> Record excerpts
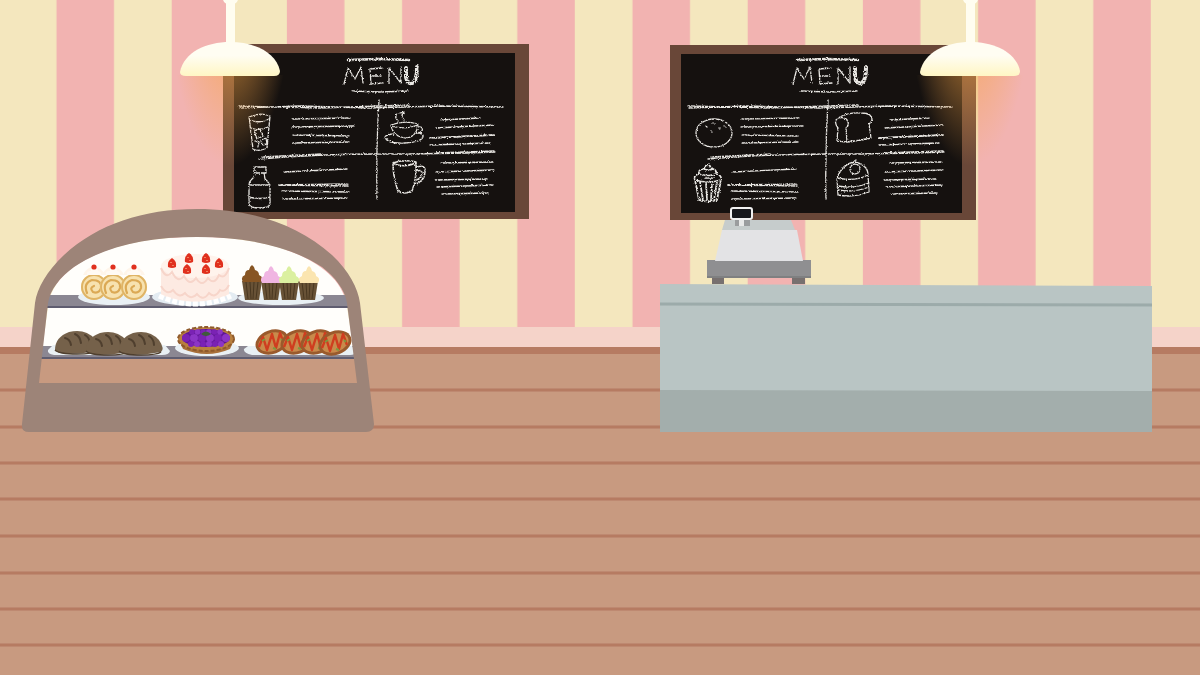
<!DOCTYPE html>
<html lang="en">
<head>
<meta charset="utf-8">
<title>Bakery interior</title>
<style>
:root{
  --cream:#f4e7be; --pink:#f2b3b1; --skirting:#f5d3c9; --floor:#c89a80; --plank:#b67b62;
  --wood:#694738; --slate:#15110f; --chalk:#e9e7e3;
  --case:#9d8478; --shelf:#8b8792; --shelf-edge:#5f5d70; --glass:#fffefb; --plate:#e9f0f4;
  --counter:#b9c5c4; --counter-line:#9cabaa; --counter-base:#a3aeac;
  --lamp:#fffdf0; --steel:#8f8f91; --steel-dark:#77706f; --till:#e3e3e5;
  --red:#e0301e; --bread:#75614a; --bread-dark:#4f3f2e; --crust:#a8703a;
}
html,body{margin:0;height:100%;overflow:hidden}
svg.scene{display:block;width:1200px;height:675px}
.chalk{fill:none;stroke:var(--chalk);stroke-width:1.3;stroke-linecap:round;stroke-linejoin:round}
.chalk .title{stroke-width:3}
.chalk .rule{stroke-width:2.4}
.chalk .thin{stroke-width:1}
.planks{stroke:var(--plank);stroke-width:3}
.plate{fill:var(--plate)}
</style>
</head>
<body>
<svg class="scene" viewBox="0 0 1200 675" role="img" aria-label="Bakery with striped wall, chalkboard menus, pastry case and counter">
  <defs>
    <pattern id="stripes" width="115.2" height="327" patternUnits="userSpaceOnUse">
      <rect width="116" height="327" fill="var(--cream)"/>
      <rect x="56.5" width="57.5" height="327" fill="var(--pink)"/>
    </pattern>
    <radialGradient id="glow-light" cx=".5" cy="0" r="1" gradientTransform="translate(.25 0) scale(.5 1)">
      <stop offset="0" stop-color="#f9a13c" stop-opacity=".85"/>
      <stop offset=".45" stop-color="#f6a445" stop-opacity=".5"/>
      <stop offset="1" stop-color="#f6a850" stop-opacity="0"/>
    </radialGradient>
    <linearGradient id="shade-light" x1="0" y1="0" x2="0" y2="1">
      <stop offset=".4" stop-color="#fffdf2"/>
      <stop offset="1" stop-color="#fff6c4"/>
    </linearGradient>
    <filter id="chalk-grain" x="-5%" y="-5%" width="110%" height="110%">
      <feTurbulence type="fractalNoise" baseFrequency=".7" numOctaves="2" seed="4" result="grain"/>
      <feDisplacementMap in="SourceGraphic" in2="grain" scale="2.4" xChannelSelector="R" yChannelSelector="G" result="rough"/>
      <feColorMatrix in="grain" type="matrix" values="0 0 0 0 0  0 0 0 0 0  0 0 0 0 0  0 0 0 5 -1.4" result="holes"/>
      <feComposite in="rough" in2="holes" operator="in"/>
    </filter>

    <g id="board">
      <rect x="223" y="44" width="306" height="175" fill="var(--wood)"/>
      <rect x="234" y="53" width="281" height="159" fill="var(--slate)"/>
    </g>
    <g id="board-lettering">
      <g class="title">
        <path d="M344 84l4-16 7 11 6-12 2 16M382 68l-12 1 1 15 12-1M371 76h10M389 84v-16l12 15V67"/>
        <path d="M406 68v9q1 7 6 6 5-1 5-16" stroke-width="4"/>
        <path d="M348 60l30-1 31 1" stroke-width="2.5"/>
      </g>
      <path d="M352 91l28 1 28-1"/>
      <path d="M240 108l60-2 70 2 70-2 63 1M239 106l80 2 90-3"/>
      <path class="rule" d="M379 100q-3 50-2 99M259 159q60-5 120-5t116-2"/>
      <g class="thin">
        <path d="M293 119l57-1M292 127l62-1M293 135l56 1M293 143l56-1"/>
        <path d="M441 120l39-2M436 128l58-3M430 138l64-3M430 145l60-2"/>
        <path d="M284 172l63-3M279 185l69-1M282 191l67 1M283 199l64-1"/>
        <path d="M441 163l52-1M436 172l58-2M435 180l52-1M437 187l56-2M442 194l46-1"/>
      </g>
      <path d="M430 138l64-3M279 185l69 1M262 157l60-3M436 153l58-2"/>
    </g>

    <g id="lamp">
      <ellipse cx="230" cy="76" rx="62" ry="90" fill="url(#glow-light)" clip-path="url(#below-shade)"/>
      <circle cx="230.5" cy="-3" r="8" fill="var(--lamp)"/>
      <rect x="226" width="9" height="46" fill="var(--lamp)"/>
      <path d="M180 72C184 52 206 42 230 42S276 52 280 71Q280 76 274 76H186Q180 76 180 72Z" fill="url(#shade-light)"/>
    </g>
    <clipPath id="below-shade"><rect x="160" y="75" width="140" height="100"/></clipPath>

    <g id="roll">
      <path d="M-11-12Q-8-19 0-21 8-19 11-12Z" fill="#fff5ea"/>
      <circle cy="0" r="13" fill="#f7e2b0"/>
      <circle cy="0" r="12" fill="none" stroke="#dfb466" stroke-width="2"/>
      <path d="M-7 6Q-11-4-2-7 8-7 7 1 5 7-1 5-5 1 0-1" fill="none" stroke="#dba955" stroke-width="2.2" stroke-linecap="round"/>
      <path d="M-7-12Q-8-16-3-16-3-20 0-20 4-20 4-16 8-15 7-12Z" fill="#fffaf4"/>
      <circle cy="-20" r="2.6" fill="var(--red)"/>
    </g>
    <g id="strawberry">
      <path d="M0-5Q5-2 4 4 0 6-4 4-5-2 0-5Z" fill="var(--red)"/>
      <path d="M-1-1v1M1 2v1" stroke="#ffd0a0"/>
    </g>
    <g id="cup-case">
      <path d="M-10 0H10L7 19H-7Z" fill="#685236"/>
      <path d="M-6 1l2 17M-2 1l1 17M2 1l-1 17M6 1l-2 17" stroke="#493720"/>
    </g>
    <path id="frosting" d="M-9 1Q-12-4-7-6-7-11-3-11-2-15 0-16 3-14 3-11 7-10 7-6 12-4 9 1Z"/>
    <g id="loaf">
      <path d="M-22 8Q-22-5-8-10 8-14 18-3 24 6 20 9 0 13-18 11Z" fill="var(--bread)"/>
      <path d="M-22 8Q-18 12 0 12 16 12 20 9" fill="none" stroke="var(--bread-dark)" stroke-width="1.5"/>
      <path d="M-12-4Q-7-3-6 3M-2-8Q3-6 4 1M8-7Q13-4 13 2" fill="none" stroke="var(--bread-dark)" stroke-width="2" stroke-linecap="round"/>
    </g>
    <g id="sauced-bread">
      <ellipse rx="17" ry="12" fill="#9a5a2c" transform="rotate(-20)"/>
      <ellipse rx="14" ry="9" fill="#c98a4b" transform="rotate(-20)"/>
      <path d="M-13 5L-9-5-5 8 0-8 4 6 8-9 12 2" fill="none" stroke="#cf3d1f" stroke-width="2.4" stroke-linejoin="round"/>
      <path d="M-10-1l3-2M1 6l3 1M9-3l2 2" stroke="#7b9a3e" stroke-width="2"/>
    </g>
    <g id="berry-row" fill="#7a22b4">
      <circle cx="-20" r="4"/><circle cx="-12" r="4" fill="#8c35c6"/><circle cx="-4" r="4"/><circle cx="4" r="4" fill="#8c35c6"/><circle cx="12" r="4"/><circle cx="20" r="4" fill="#8c35c6"/>
    </g>
  </defs>

  <g id="room">
    <rect width="1200" height="328" fill="url(#stripes)"/>
    <rect y="327" width="1200" height="21" fill="var(--skirting)"/>
    <rect y="347" width="1200" height="328" fill="var(--floor)"/>
    <rect y="347" width="1200" height="7" fill="var(--plank)"/>
    <path class="planks" d="M0 390H1200M0 427H1200M0 463H1200M0 499H1200M0 536H1200M0 573H1200M0 609H1200M0 645H1200"/>
  </g>

  <g id="drinks-menu">
    <use href="#board"/>
    <g class="chalk" filter="url(#chalk-grain)" role="img" aria-label="Menu: drinks">
      <use href="#board-lettering"/>
      <g id="iced-drink"><path d="M249 117q11-5 21-1l-3 32q-8 4-14 1zM250 120q10 4 19-1M251 128q9 3 17-1"/><path d="M254 131l6-2 3 7-6 3zM261 140l5-2 1 6-5 1zM255 141l4 1-1 5"/></g>
      <g id="hot-coffee"><path d="M391 125q13-5 27-1-1 13-12 14-13-1-15-13zM391 126q14 4 27-1M417 127q7-1 5 4-3 3-7 2M385 137q2 7 20 6 19-1 18-8-4-3-8-2M385 137q2-3 9-3"/><path d="M398 121q-4-4-1-7M404 120q-4-4 0-8M400 113q3-1 4 1"/></g>
      <g id="bottle"><path d="M254 167h12v6h-12zM255 173q0 4-4 7-3 3-2 9v15q1 4 10 4 10 0 11-4v-16q0-5-5-9l-1-6M249 185h21M249 197q11 3 21 0"/></g>
      <g id="mug"><path d="M393 163q11-4 23-1 1 17-4 29-7 4-14 0-5-14-5-28zM394 164q11 4 22-1M417 167q9-3 8 6-2 10-10 11M417 171q5-2 5 3-1 5-6 6" stroke-width="1.6"/></g>
    </g>
  </g>

  <g id="bakes-menu">
    <use href="#board" x="447" y="1"/>
    <g class="chalk" filter="url(#chalk-grain)" role="img" aria-label="Menu: bakes">
      <use href="#board-lettering" x="449" y="0"/>
      <g id="bun"><ellipse cx="714" cy="133" rx="18" ry="14"/><path d="M706 126l1 1M713 123l1 1M719 128l1 1M711 131l1 1M724 126l1 1"/></g>
      <g id="toast"><path d="M838 118q10-6 24-5 10 0 10 7-1 3-3 4l2 14q-14 3-24 4l-10-1 1-13q-5-7 0-10zM838 118q8-2 10 4 1 4-2 6l1 14"/></g>
      <g id="cupcake"><path d="M695 180q13 4 26 0l-4 20q-9 3-18 0zM700 182l3 18M706 183l1 17M712 183l-1 17M717 182l-3 18M695 180q-2-5 4-6-1-5 5-5 1-4 5-5 1 4 4 5 4 1 3 5 6 1 5 6M699 174q9 3 17 0M704 169q5 2 9 0M705 178h8" stroke-width="1.7"/></g>
      <g id="cake-slice"><path d="M837 178q6-15 18-16 13 3 13 13-14 7-31 3zM837 178l1 17q16 3 31-3l-1-17M838 186q16 3 31-3M838 190q16 3 31-3"/><circle cx="855" cy="169" r="5"/><path d="M853 163l3-3"/></g>
    </g>
  </g>

  <use href="#lamp"/>
  <use href="#lamp" x="740"/>

  <g id="pastry-case">
    <path d="M48 307C52 266 110 237 197 237S342 266 347 307L355 358H41Z" fill="var(--glass)"/>
    <rect x="40" y="358" width="318" height="26" fill="var(--floor)"/>
    <g id="shelves">
      <path d="M42 295H352L355 307H40Z" fill="var(--shelf)"/>
      <path d="M40 307H355" stroke="var(--shelf-edge)" stroke-width="2"/>
      <path d="M38 346H356L359 358H36Z" fill="var(--shelf)"/>
      <path d="M36 358H359" stroke="var(--shelf-edge)" stroke-width="2"/>
    </g>

    <g id="swiss-rolls">
      <ellipse class="plate" cx="114" cy="297" rx="36" ry="8"/>
      <use href="#roll" x="94" y="287"/><use href="#roll" x="113" y="287"/><use href="#roll" x="134" y="287"/>
    </g>
    <g id="strawberry-cake">
      <ellipse cx="195" cy="297" rx="43" ry="9" fill="#e4ecf2"/>
      <path d="M161 266V295Q195 309 229 295V266Z" fill="#fdeae2"/>
      <ellipse cx="195" cy="266" rx="34" ry="12" fill="#fff3ec"/>
      <path d="M161 268q5 12 11 4 6 12 12 4 6 11 12 2 6 10 12 0 6 8 11-3 6 5 10-7M161 286q6 10 12 4 6 9 12 3 6 8 12 1 6 8 12-1 6 6 11-3 5 3 9-5" fill="none" stroke="#f7d5ca" stroke-width="2"/>
      <path d="M159 296Q195 312 231 296" fill="none" stroke="#fff" stroke-width="5" stroke-dasharray="5 2"/>
      <use href="#strawberry" x="172" y="263"/><use href="#strawberry" x="189" y="258"/><use href="#strawberry" x="206" y="258"/><use href="#strawberry" x="219" y="263"/><use href="#strawberry" x="187" y="269"/><use href="#strawberry" x="206" y="269"/>
    </g>
    <g id="cupcakes">
      <ellipse class="plate" cx="281" cy="298" rx="43" ry="7"/>
      <use href="#cup-case" x="252" y="281"/><use href="#cup-case" x="271" y="281"/><use href="#cup-case" x="289" y="281"/><use href="#cup-case" x="308" y="281"/>
      <use href="#frosting" x="252" y="281" fill="#875523"/><use href="#frosting" x="271" y="282" fill="#f0b5e2"/><use href="#frosting" x="289" y="282" fill="#dbf0a0"/><use href="#frosting" x="309" y="282" fill="#fbe5b0"/>
    </g>

    <g id="rye-loaves">
      <path class="plate" d="M53 345H165L170 351Q169 355 162 355H54Q47 354 48 350Z"/>
      <use href="#loaf" x="77" y="342"/><use href="#loaf" x="108" y="343"/><use href="#loaf" x="141" y="343"/>
    </g>
    <g id="berry-tart">
      <ellipse class="plate" cx="207" cy="348" rx="32" ry="8"/>
      <path d="M178 338L183 349Q207 359 230 349L235 338Z" fill="var(--crust)"/>
      <ellipse cx="206" cy="339" rx="28" ry="12" fill="#b9803f"/>
      <ellipse cx="206" cy="339" rx="28" ry="12" fill="none" stroke="#8f5a2b" stroke-width="2" stroke-dasharray="4 2"/>
      <ellipse cx="206" cy="338" rx="24" ry="9" fill="#5f1794"/>
      <use href="#berry-row" x="206" y="338"/>
      <use href="#berry-row" transform="translate(206 332) scale(.7)"/><use href="#berry-row" transform="translate(206 344) scale(.75)"/>
      <path d="M201 334q5-5 10 0-5 4-10 0z" fill="#3f5a3a"/>
    </g>
    <g id="sauced-breads">
      <path class="plate" d="M248 346H352L356 352Q355 355 350 355H252Q243 353 244 349Z"/>
      <use href="#sauced-bread" x="272" y="342"/><use href="#sauced-bread" x="297" y="342"/><use href="#sauced-bread" x="317" y="342"/><use href="#sauced-bread" x="335" y="343"/>
    </g>

    <path fill="var(--case)" fill-rule="evenodd" d="M22 424L35 303C37 288 47 271 64 255 98 224 143 209 197 209S297 224 332 255C349 271 358 288 360 303L374 424Q374 432 366 432H29Q21 432 22 424ZM39 383H357L347 303C345 290 335 277 322 267 290 246 246 237 197 237S105 246 74 267C60 277 50 290 48 303Z"/>
  </g>

  <g id="service-counter">
    <path d="M660 284L1152 286V432H660Z" fill="var(--counter)"/>
    <path d="M660 304L1152 305" stroke="var(--counter-line)" stroke-width="3"/>
    <path d="M660 390L1152 391V432H660Z" fill="var(--counter-base)"/>
  </g>

  <g id="cash-register">
    <path d="M712 277H724V284H712ZM792 277H805V284H792Z" fill="var(--steel-dark)"/>
    <rect x="707" y="260" width="104" height="18" fill="var(--steel)"/>
    <path d="M707 277H811" stroke="#7f8081" stroke-width="2"/>
    <path d="M715 261L722 230H797L803 261Z" fill="var(--till)"/>
    <path d="M725 220H791L795 230H722Z" fill="#c6cccc"/>
    <path d="M735 220H750V226H735Z" fill="#9a9c9e"/>
    <path d="M739 218H744V226H739Z" fill="#e8e8e8"/>
    <rect x="731" y="208" width="21" height="11" rx="2" fill="#17181c" stroke="#f1f1f1" stroke-width="2"/>
  </g>
</svg>
</body>
</html>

> Task instructions
Count up every line above that has the word "shelf" in it; answer with the number alone.

> Answer below
5